KB Home was recently recognized as the #1 Green Homebuilder for the second consecutive time by Calvert Investments. Participation in experimental projects like the Builder Magazine Concept Home was one of many criteria used by the firm in its evaluation of sustainable practices in the homebuilding industry.

New Homes in 2015 Will Be Smaller, With a Touch of Green

By: Stephani L. Miller

Architects and builders think new homes will continue to shrink under the driving forces of demographic shifts and other influences.

According to a recently released survey by the NAHB, residential architects and designers, home builders, and others involved in the new home construction sector believe that the home shrinkage phenomenon of the recession years won't be reversing as the economy regains steam, but is actually here to stay. The sentiment among the majority of respondents to the NAHB's "The New Home in 2015" survey is that the average new home will continue to shrink by as much as an additional 10 percent—to about 2,152 square feet—by mid-decade.

Smaller footprints and greener features ranked at the top of the trend list among survey respondents, with 74 percent saying homes will get smaller and 68 percent saying homes will get greener in 2015—far surpassing the other trends the survey evaluated: more technology (29 percent), greater accessibility (20 percent), and more outdoor living features (10 percent).

It's interesting to note, however, that the green features cited as most likely to be included in new homes in 2015 are largely the most cost-effective methods for achieving energy and resource efficiency. Survey respondents indicated that low-E windows, engineered wood components (joists, beams, and trusses), water-efficient fixtures, and Energy Star Home ratings are likely features.

"According to our experts, consumers are really looking to reduce their energy costs. When they say 'green' that's what they mean: reducing the cost of heating, cooling, and running their house," says Rose Quint, assistant vice president for survey research, NAHB Economics and Housing Policy. Because other, potentially higher-performing energy-saving features cost more up front and have longer payback periods, and because mortgage financing is still so tight, many of the other features that would increase the green quotient of a new home fall further down on consumer wish lists, according to respondents.

It's not just economics and energy costs driving the size reduction in new homes, the survey found. Consumer expectations and preferences also are shifting. Homes no longer hold the equity they once did, and homeowners no longer view their residence as an investment that will fund their retirement or help them upgrade to a larger home, according to Quint.

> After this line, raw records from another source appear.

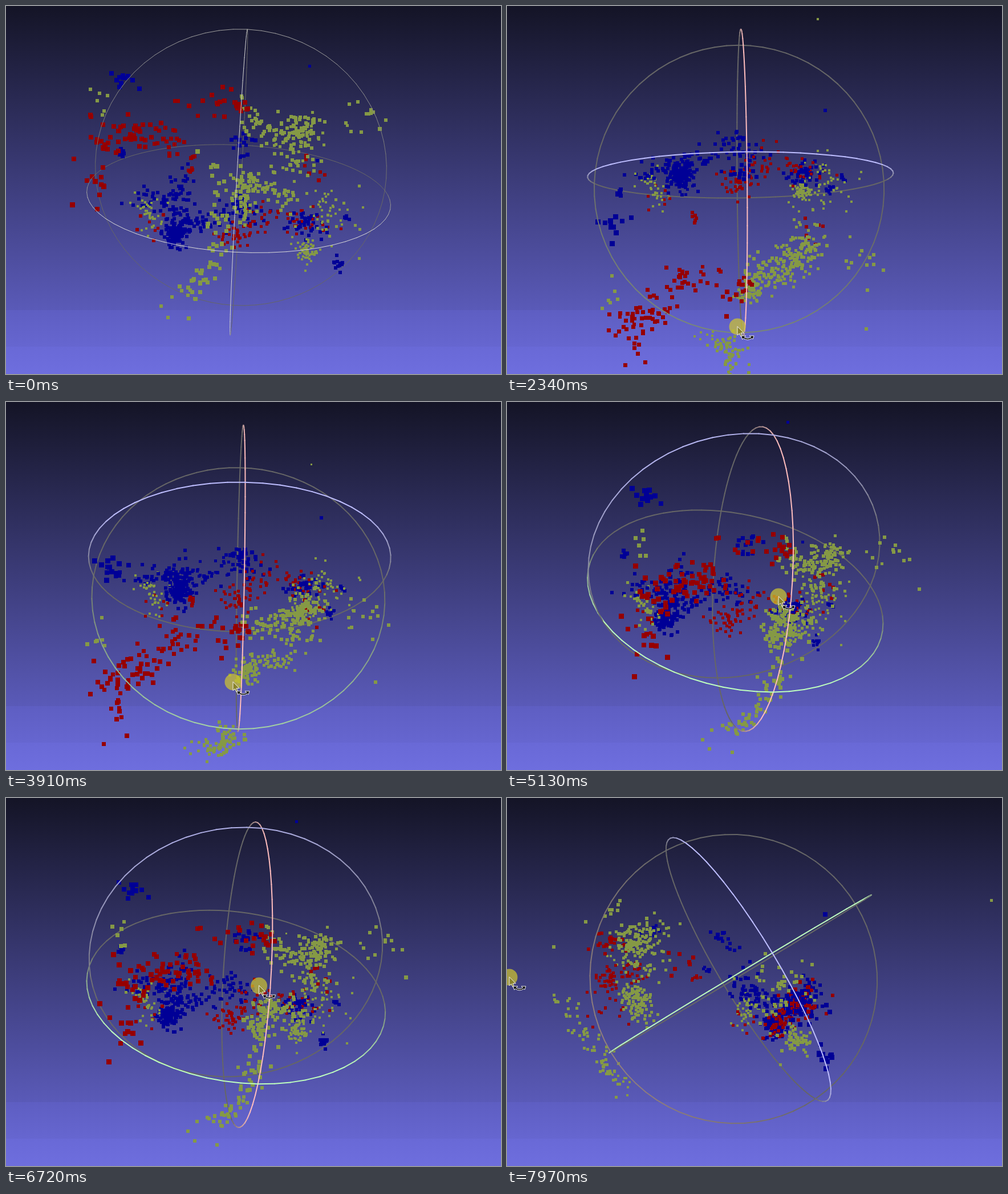
An HTML page with a canvas that plays this animation: 868x645 px, repeating every 8 s.

```html
<!DOCTYPE html>
<html lang="en">
<head>
<meta charset="utf-8">
<title>Rotating point cloud</title>
<style>
  html, body { margin: 0; width: 100%; height: 100%; overflow: hidden; background: #141426; }
  canvas { display: block; width: 868px; height: 645px; }
</style>
</head>
<body>
<canvas id="stage" width="868" height="645"></canvas>
<script>
const ctx = document.getElementById('stage').getContext('2d');
const W = 868, H = 645, LOOP = 8000;
const CX = 409.5, CY = 309, FOCAL = 254, DEPTH = 0.324;
const ENTER = 70, PRESS = 750, DRAG = 1010;
const GRAB = { x: 394, y: 247 };
const BLUE = { color: '#000096', size: 6.4 };
const RED = { color: '#960000', size: 5.6 };
const OLIVE = { color: '#859945', size: 4.5 };

const rad = deg => deg * Math.PI / 180;
const mix = (a, b, f) => a + (b - a) * f;
const clamp = v => Math.min(1, Math.max(0, v));
const smoothstep = (from, to, v) => {
  const f = clamp((v - from) / (to - from));
  return f * f * (3 - 2 * f);
};

// Cursor path: time, x, y
const path = [
  [ENTER, 805, 605], [540, GRAB.x, GRAB.y], [DRAG, GRAB.x, GRAB.y],
  [1460, 397, 380], [2340, 404, 562], [2680, 404, 573], [3560, 404, 573],
  [3910, 398, 491], [4430, 405, 380], [5130, 476, 341], [5980, 555, 345],
  [6150, 555, 345], [6720, 444, 329], [7740, 18, 314], [7970, 4, 314]
];
function cursorAt(t) {
  const next = path.findIndex(key => key[0] > t);
  const i = next < 0 ? path.length - 1 : Math.max(1, next);
  const a = path[i - 1], b = path[i];
  const f = clamp((t - a[0]) / (b[0] - a[0]));
  return { x: mix(a[1], b[1], f), y: mix(a[2], b[2], f) };
}

// Arcball: a drag carries the grabbed spot on the sphere to the cursor.
const normalize = v => v.map(n => n / Math.hypot(...v));
const multiply = ([a, b, c, d], [e, f, g, h]) => [
  a * e - b * f - c * g - d * h, a * f + b * e + c * h - d * g,
  a * g - b * h + c * e + d * f, a * h + b * g - c * f + d * e
];
function turn(axis, deg) {
  const q = [Math.cos(rad(deg) / 2), 0, 0, 0];
  q[axis] = Math.sin(rad(deg) / 2);
  return q;
}
function onSphere({ x, y }) {
  const dx = x - CX, dy = CY - y, d = Math.hypot(dx, dy) || 1;
  const angle = rad(0.172 * d + 14 * smoothstep(170, 320, d));
  return [dx / d * Math.sin(angle), dy / d * Math.sin(angle), Math.cos(angle)];
}
function arc(from, to) {
  const [a, b, c] = onSphere(from), [x, y, z] = onSphere(to);
  return normalize([1 + a * x + b * y + c * z, b * z - c * y, c * x - a * z, a * y - b * x]);
}
const rest = multiply(multiply(turn(3, -3.2), turn(2, -0.8)), turn(1, -70.4));
const toMatrix = ([w, x, y, z]) => [
  [1 - 2 * (y * y + z * z), 2 * (x * y - w * z), 2 * (x * z + w * y)],
  [2 * (x * y + w * z), 1 - 2 * (x * x + z * z), 2 * (y * z - w * x)],
  [2 * (x * z - w * y), 2 * (y * z + w * x), 1 - 2 * (x * x + y * y)]
];
function project(matrix, p) {
  const [x, y, z] = matrix.map(r => r[0] * p[0] + r[1] * p[1] + r[2] * p[2]);
  const k = 1 - DEPTH * z;
  return { x: CX + FOCAL * x / k, y: CY - FOCAL * y / k, z, k };
}

let seed = 7;
function random() {
  seed = (seed + 0x6D2B79F5) | 0;
  let r = Math.imul(seed ^ seed >>> 15, 1 | seed);
  r = r + Math.imul(r ^ r >>> 7, 61 | r) ^ r;
  return ((r ^ r >>> 14) >>> 0) / 4294967296;
}
const noise = () => (random() + random() + random() - 1.5) * (0.9 + 2 * random());

// Scatters points around a polyline; a single knot gives a round blob.
const points = [];
function scatter(style, count, spread, ...knots) {
  for (let n = 0; n < count; n++) {
    const along = random() * (knots.length - 1), i = Math.floor(along);
    const from = knots[i], to = knots[i + 1] || from;
    points.push({ ...style, pos: from.map((v, j) => mix(v, to[j], along - i) + noise() * spread) });
  }
}

scatter(BLUE, 110, 0.045, [-0.46, 0.11, -0.48]);
scatter(BLUE, 118, 0.055, [-0.69, 0.12, -0.21], [-0.5, 0.12, -0.27], [-0.32, 0.25, -0.43],
  [-0.03, 0.38, -0.34], [0.12, 0.24, -0.32]);
scatter(BLUE, 32, 0.055, [-0.41, 0.04, 0], [-0.42, 0.1, -0.2]);
scatter(BLUE, 11, 0.06, [-0.68, -0.33, 0.68]);
scatter(BLUE, 6, 0.015, [-0.78, -0.08, 0.19]);
scatter(BLUE, 15, 0.03, [0, 0, 0.36], [0, 0.08, 0.17]);
scatter(BLUE, 45, 0.045, [0.41, 0.09, -0.31], [0.62, 0.14, -0.37]);
scatter(BLUE, 11, 0.025, [0.76, 0.03, -0.6]);
scatter(BLUE, 5, 0.015, [0.78, 0.07, -0.25]);
scatter(BLUE, 1, 0, [0.6, 1.6, 0.67]);
scatter(BLUE, 1, 0, [0.6, 0.5, 0.04]);

scatter(RED, 62, 0.055, [-0.28, -0.55, 0.38], [-0.48, -0.76, 0.5], [-0.65, -0.92, 0.46]);
scatter(RED, 18, 0.06, [-0.05, -0.66, 0.67], [-0.36, -0.59, 0.57]);
scatter(RED, 12, 0.07, [-0.64, -0.94, 0.3]);
scatter(RED, 8, 0.02, [0, -0.64, 0.64]);
scatter(RED, 88, 0.06, [-0.05, 0.01, -0.43], [0.04, 0.08, -0.42], [0.3, 0.25, -0.31], [0.6, 0.05, -0.33]);
scatter(RED, 6, 0.015, [-0.3, -0.25, 0.15]);
scatter(RED, 7, 0.06, [-0.6, -0.09, -0.34]);
scatter(RED, 7, 0.06, [0.44, -0.35, 0.24]);

scatter(OLIVE, 110, 0.038, [0.05, -0.73, 0.07], [0.04, -0.7, 0.28], [0.28, -0.62, 0.15]);
scatter(OLIVE, 125, 0.05, [0.01, -0.58, 0.59], [0.28, -0.52, 0.45], [0.37, -0.39, 0.48]);
scatter(OLIVE, 22, 0.06, [0.37, -0.39, 0.48], [0.73, -0.57, 0.65]);
scatter(OLIVE, 24, 0.06, [0.3, -0.54, 0.32]);
scatter(OLIVE, 60, 0.045, [0.53, -0.01, -0.49]);
scatter(OLIVE, 48, 0.1, [0.62, 0.02, -0.2]);
scatter(OLIVE, 36, 0.05, [-0.68, 0.12, -0.2], [-0.57, -0.1, -0.34]);
scatter(OLIVE, 70, 0.035, [-0.09, -1.12, 0.5], [-0.05, -1.08, 0.03], [-0.3, -1.08, -0.31]);
scatter(OLIVE, 6, 0.06, [-0.69, -0.68, 0.63]);
scatter(OLIVE, 1, 0, [0.67, 1.42, -0.4]);
scatter(OLIVE, 1, 0, [0.64, -0.88, 0.61]);

const backdrop = ctx.createLinearGradient(0, 0, 0, H);
[[0, '#141426'], [533, '#5a5ab8'], [533, '#5e5ec2'], [597, '#6666d0'], [597, '#6969d6'], [H, '#6e6ede']]
  .forEach(([y, color]) => backdrop.addColorStop(y / H, color));

const rings = [
  { tint: [255, 190, 190], at: (c, s) => [0, c, s] },
  { tint: [190, 255, 190], at: (c, s) => [c, s, 0] },
  { tint: [190, 190, 255], at: (c, s) => [c, 0, s] }
];
function drawRings(matrix, active, front) {
  const STEPS = 72;
  ctx.lineWidth = active ? 2 : 1;
  ctx.lineCap = 'round';
  for (const { tint, at } of rings) {
    const dots = Array.from({ length: STEPS + 1 }, (_, i) => {
      const angle = i / STEPS * 2 * Math.PI;
      return project(matrix, at(Math.cos(angle), Math.sin(angle)));
    });
    for (let i = 0; i < STEPS; i++) {
      const a = dots[i], b = dots[i + 1], z = (a.z + b.z) / 2;
      if (z > 0 !== front) continue;
      const color = (active ? tint : [215, 215, 215]).map(v => Math.round(mix(102, v, clamp(z * 1.5))));
      ctx.strokeStyle = `rgb(${color})`;
      ctx.beginPath();
      ctx.moveTo(a.x, a.y);
      ctx.lineTo(b.x, b.y);
      ctx.stroke();
    }
  }
}

function drawPoints(matrix) {
  points
    .map(p => ({ ...p, ...project(matrix, p.pos) }))
    .sort((a, b) => b.k - a.k)
    .forEach(({ x, y, k, size, color }) => {
      const side = Math.round(size / k);
      ctx.fillStyle = color;
      ctx.fillRect(Math.round(x - side / 2), Math.round(y - side / 2), side, side);
    });
}

const arrow = new Path2D('M0 0V15L3.5 11.8L6.2 17.5L8.6 16.4L6 11H11Z');
const orbit = new Path2D('M7 16H15L12 18.5Q18 22 24 18.5L21 16H29L27 22L25.5 20.5Q18 25.5 10.5 20.5L9 22Z');
function drawCursor({ x, y }, pressed) {
  ctx.save();
  ctx.translate(x, y);
  if (pressed) {
    ctx.fillStyle = 'rgba(210, 200, 45, 0.7)';
    ctx.beginPath();
    ctx.arc(0, 0, 14.5, 0, 2 * Math.PI);
    ctx.fill();
  }
  ctx.lineWidth = 1;
  ctx.strokeStyle = '#eee';
  ctx.fillStyle = pressed ? '#88822a' : '#111';
  ctx.fill(arrow);
  ctx.stroke(arrow);
  ctx.fillStyle = '#111';
  ctx.fill(orbit);
  ctx.stroke(orbit);
  ctx.restore();
}

function draw(t) {
  const cursor = cursorAt(t), active = t >= DRAG;
  const matrix = toMatrix(active ? multiply(arc(GRAB, cursor), rest) : rest);
  ctx.fillStyle = backdrop;
  ctx.fillRect(0, 0, W, H);
  drawRings(matrix, active, false);
  drawPoints(matrix);
  drawRings(matrix, active, true);
  if (t >= ENTER) drawCursor(cursor, t >= PRESS);
}

const start = performance.now();
function tick() {
  draw((performance.now() - start) % LOOP);
  requestAnimationFrame(tick);
}
tick();
</script>
</body>
</html>
```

Also a driving force toward smaller houses is the population of aging baby boomers seeking to downsize.

As earlier housing trend reports have indicated, the NAHB survey found that single-purpose or special-function rooms (media and hobby rooms, mudrooms, dining rooms) are far less likely to be included in the new homes of 2015. The great room is again on the rise, combining a house's main living and entertaining space, workspace, and cooking/eating space. It was ranked the most likely room to be included in the average new home in 2015. The only area deemed likely to grow in the next five years, according to the survey, is the family room. Fifty-two percent of survey respondents said the living room will merge with other spaces, while 30 percent said it will vanish altogether.

"People have become more realistic about their needs, and they're going to base their purchases on needs rather than wants and lifestyle preferences," Quint says. "A house becomes less expensive when you take away walls and combine multiple living spaces into one room. It also allows for a sense of greater volume within a shrunken footprint."

Interestingly, while more universal design features were deemed only somewhat likely to be included, survey respondents' comments indicated that accessibility will be planned for in more subtle ways than creating a house that's fully accessible at time of sale. Rather, the infrastructure to ease future accessibility retrofits and renovations will be provided in new homes of 2015—which incidentally will play an increasingly important role in the remodeling industry.

Read more findings from "The New Home in 2015" report on HousingEconomics.com.